This post provides an illustration of a simple idea that many readers will understand, but it may still provide "Aha" moment for some readers.
The idea is that your life expectancy continues to grow as you age, so that the number of expected remaining years in your life will decline, but it declines at a slower rate than your increasing age.
This is illustrated below using median life expectancies, where there is a 50% probability of living past a certain age. This distribution is based on the Gompertz probability distribution function (which I will write more about that later time). The idea is that age 65, the person has a 50% chance of living 21.85 more years to just below age 87. The blue curve shows the remaining lifespan based on this age 65 calculation. By age 87, the number of remaining years is zero. Subsequent ages are beyond the age 65 life expectancy.
The red curve, on the other hand, shows the number of remaining years one has a 50% chance of still living, given that they've already survived to each subsequent age beyond 65. This is how things really work. Someone who is age 80 now has more than a 50% chance of living beyond age 87. They actually have a 50% chance of living to age 90. They can expect 10 more years. For someone who has lived to age 90, the remaining life expectancy is not zero. Given their age, they can still expect a 50% chance of living five more years.

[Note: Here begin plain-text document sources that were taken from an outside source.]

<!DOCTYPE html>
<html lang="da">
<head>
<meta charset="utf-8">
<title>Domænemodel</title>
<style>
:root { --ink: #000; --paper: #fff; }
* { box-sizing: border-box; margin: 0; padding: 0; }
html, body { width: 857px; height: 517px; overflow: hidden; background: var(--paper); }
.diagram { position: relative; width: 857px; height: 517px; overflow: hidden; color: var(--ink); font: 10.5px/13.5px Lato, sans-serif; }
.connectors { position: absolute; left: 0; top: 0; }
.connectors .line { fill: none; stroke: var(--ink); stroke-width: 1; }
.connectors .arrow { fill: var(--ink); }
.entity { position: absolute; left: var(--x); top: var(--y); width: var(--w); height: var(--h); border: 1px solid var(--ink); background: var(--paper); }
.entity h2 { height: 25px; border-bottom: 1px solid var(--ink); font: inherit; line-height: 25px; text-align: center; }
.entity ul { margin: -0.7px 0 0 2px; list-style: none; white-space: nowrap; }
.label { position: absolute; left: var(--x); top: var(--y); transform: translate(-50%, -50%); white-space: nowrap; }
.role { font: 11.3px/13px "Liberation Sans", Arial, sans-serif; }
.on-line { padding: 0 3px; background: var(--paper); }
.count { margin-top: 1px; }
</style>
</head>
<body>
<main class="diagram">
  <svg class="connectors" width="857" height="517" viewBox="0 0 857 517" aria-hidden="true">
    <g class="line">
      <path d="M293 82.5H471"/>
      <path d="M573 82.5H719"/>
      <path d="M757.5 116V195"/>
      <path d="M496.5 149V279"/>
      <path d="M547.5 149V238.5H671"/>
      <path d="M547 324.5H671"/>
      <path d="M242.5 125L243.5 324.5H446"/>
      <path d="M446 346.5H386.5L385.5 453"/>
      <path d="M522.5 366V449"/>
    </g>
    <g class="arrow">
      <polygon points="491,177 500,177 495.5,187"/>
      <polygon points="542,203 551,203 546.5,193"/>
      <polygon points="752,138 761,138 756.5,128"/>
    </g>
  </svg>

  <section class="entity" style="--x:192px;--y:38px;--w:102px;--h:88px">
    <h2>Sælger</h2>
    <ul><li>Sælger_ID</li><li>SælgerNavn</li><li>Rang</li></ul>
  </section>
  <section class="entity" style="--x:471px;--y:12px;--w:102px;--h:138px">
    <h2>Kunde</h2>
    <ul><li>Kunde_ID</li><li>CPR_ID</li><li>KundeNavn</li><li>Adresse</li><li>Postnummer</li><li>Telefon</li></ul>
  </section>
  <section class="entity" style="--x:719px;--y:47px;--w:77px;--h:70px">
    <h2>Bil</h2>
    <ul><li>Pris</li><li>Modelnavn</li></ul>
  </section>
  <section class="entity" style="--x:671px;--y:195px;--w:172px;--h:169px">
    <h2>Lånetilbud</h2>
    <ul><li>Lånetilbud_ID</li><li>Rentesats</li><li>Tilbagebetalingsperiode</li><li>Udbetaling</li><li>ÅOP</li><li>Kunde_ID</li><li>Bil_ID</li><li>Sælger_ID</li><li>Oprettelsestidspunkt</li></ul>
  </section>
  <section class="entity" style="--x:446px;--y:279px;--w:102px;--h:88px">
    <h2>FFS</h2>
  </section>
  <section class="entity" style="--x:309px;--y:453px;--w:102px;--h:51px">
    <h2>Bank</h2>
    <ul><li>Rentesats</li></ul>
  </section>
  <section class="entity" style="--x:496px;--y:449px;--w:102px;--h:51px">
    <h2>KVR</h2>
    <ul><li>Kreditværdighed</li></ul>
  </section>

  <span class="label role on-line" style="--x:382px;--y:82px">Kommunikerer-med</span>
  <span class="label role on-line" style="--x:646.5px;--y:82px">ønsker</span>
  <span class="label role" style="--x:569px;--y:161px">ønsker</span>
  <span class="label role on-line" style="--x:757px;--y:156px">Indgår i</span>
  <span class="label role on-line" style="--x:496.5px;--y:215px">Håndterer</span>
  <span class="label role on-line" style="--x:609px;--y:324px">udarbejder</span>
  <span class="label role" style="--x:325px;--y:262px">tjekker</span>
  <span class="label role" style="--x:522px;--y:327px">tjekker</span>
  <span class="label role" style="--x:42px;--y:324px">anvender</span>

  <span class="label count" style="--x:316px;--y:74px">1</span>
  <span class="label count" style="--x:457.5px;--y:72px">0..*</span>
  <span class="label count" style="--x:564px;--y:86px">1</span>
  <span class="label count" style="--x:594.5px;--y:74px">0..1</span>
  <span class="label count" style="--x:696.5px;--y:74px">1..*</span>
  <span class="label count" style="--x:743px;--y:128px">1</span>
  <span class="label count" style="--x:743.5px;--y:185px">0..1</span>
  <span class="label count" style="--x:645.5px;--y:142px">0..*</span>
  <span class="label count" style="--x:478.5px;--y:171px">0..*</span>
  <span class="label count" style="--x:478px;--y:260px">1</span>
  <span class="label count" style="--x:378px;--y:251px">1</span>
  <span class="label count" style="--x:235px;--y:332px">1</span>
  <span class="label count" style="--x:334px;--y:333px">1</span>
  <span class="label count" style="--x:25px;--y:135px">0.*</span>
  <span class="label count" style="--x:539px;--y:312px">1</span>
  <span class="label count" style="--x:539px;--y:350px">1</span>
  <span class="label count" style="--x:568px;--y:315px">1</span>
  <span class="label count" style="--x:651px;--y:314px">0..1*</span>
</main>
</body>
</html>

This explains why it is a big mistake to use life expectancies at birth when thinking about how long one will live in their retirement. Once one has reached their retirement age, they should to live much longer than their life expectancy at birth because they were not a part of the population that died before the retirement age.